• _How to complete this task_: Every line in the data below that holds "peak" should be found and copied.

• _The data_:
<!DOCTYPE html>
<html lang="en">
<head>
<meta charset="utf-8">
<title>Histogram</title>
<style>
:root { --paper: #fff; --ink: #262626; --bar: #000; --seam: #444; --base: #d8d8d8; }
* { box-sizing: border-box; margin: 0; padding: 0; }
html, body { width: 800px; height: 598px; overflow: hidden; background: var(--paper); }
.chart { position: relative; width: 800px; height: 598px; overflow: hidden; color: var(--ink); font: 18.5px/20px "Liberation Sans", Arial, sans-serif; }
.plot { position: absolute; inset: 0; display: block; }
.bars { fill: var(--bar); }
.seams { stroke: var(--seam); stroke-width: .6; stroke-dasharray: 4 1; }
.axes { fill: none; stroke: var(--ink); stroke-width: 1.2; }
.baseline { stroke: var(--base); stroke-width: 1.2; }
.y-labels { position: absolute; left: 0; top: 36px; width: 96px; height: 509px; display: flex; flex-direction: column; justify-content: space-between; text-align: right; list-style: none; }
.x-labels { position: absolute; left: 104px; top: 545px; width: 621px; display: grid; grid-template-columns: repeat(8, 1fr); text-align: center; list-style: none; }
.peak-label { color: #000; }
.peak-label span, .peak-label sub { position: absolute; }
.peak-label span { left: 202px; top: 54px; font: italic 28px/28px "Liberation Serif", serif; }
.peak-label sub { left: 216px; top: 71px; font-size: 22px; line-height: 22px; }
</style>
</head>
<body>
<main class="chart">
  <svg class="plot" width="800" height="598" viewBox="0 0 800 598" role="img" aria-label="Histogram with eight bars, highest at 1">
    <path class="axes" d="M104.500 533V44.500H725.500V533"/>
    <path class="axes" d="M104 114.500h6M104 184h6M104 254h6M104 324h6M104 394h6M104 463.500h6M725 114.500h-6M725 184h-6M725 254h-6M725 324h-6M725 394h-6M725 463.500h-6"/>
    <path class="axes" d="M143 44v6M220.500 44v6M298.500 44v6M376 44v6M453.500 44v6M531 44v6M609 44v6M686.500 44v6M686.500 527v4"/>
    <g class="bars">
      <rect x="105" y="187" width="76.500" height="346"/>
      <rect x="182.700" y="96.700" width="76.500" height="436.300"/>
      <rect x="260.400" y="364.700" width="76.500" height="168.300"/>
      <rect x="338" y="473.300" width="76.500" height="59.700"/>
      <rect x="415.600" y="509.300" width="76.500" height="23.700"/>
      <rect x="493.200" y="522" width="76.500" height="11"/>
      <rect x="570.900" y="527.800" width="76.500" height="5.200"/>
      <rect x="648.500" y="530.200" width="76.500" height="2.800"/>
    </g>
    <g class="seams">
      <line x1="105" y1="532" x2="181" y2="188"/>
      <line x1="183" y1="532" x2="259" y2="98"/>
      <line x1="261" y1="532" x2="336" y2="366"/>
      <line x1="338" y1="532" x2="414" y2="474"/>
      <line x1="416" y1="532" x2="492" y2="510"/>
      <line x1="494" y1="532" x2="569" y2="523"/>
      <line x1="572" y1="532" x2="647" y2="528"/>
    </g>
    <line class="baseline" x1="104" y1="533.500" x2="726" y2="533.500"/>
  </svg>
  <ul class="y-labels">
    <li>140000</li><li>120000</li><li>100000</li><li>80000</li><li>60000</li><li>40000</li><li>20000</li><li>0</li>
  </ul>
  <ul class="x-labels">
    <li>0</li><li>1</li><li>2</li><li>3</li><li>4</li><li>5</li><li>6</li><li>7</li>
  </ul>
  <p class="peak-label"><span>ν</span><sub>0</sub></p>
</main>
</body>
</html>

• _Written response_:
.peak-label { color: #000; }
.peak-label span, .peak-label sub { position: absolute; }
.peak-label span { left: 202px; top: 54px; font: italic 28px/28px "Liberation Serif", serif; }
.peak-label sub { left: 216px; top: 71px; font-size: 22px; line-height: 22px; }
  <p class="peak-label"><span>ν</span><sub>0</sub></p>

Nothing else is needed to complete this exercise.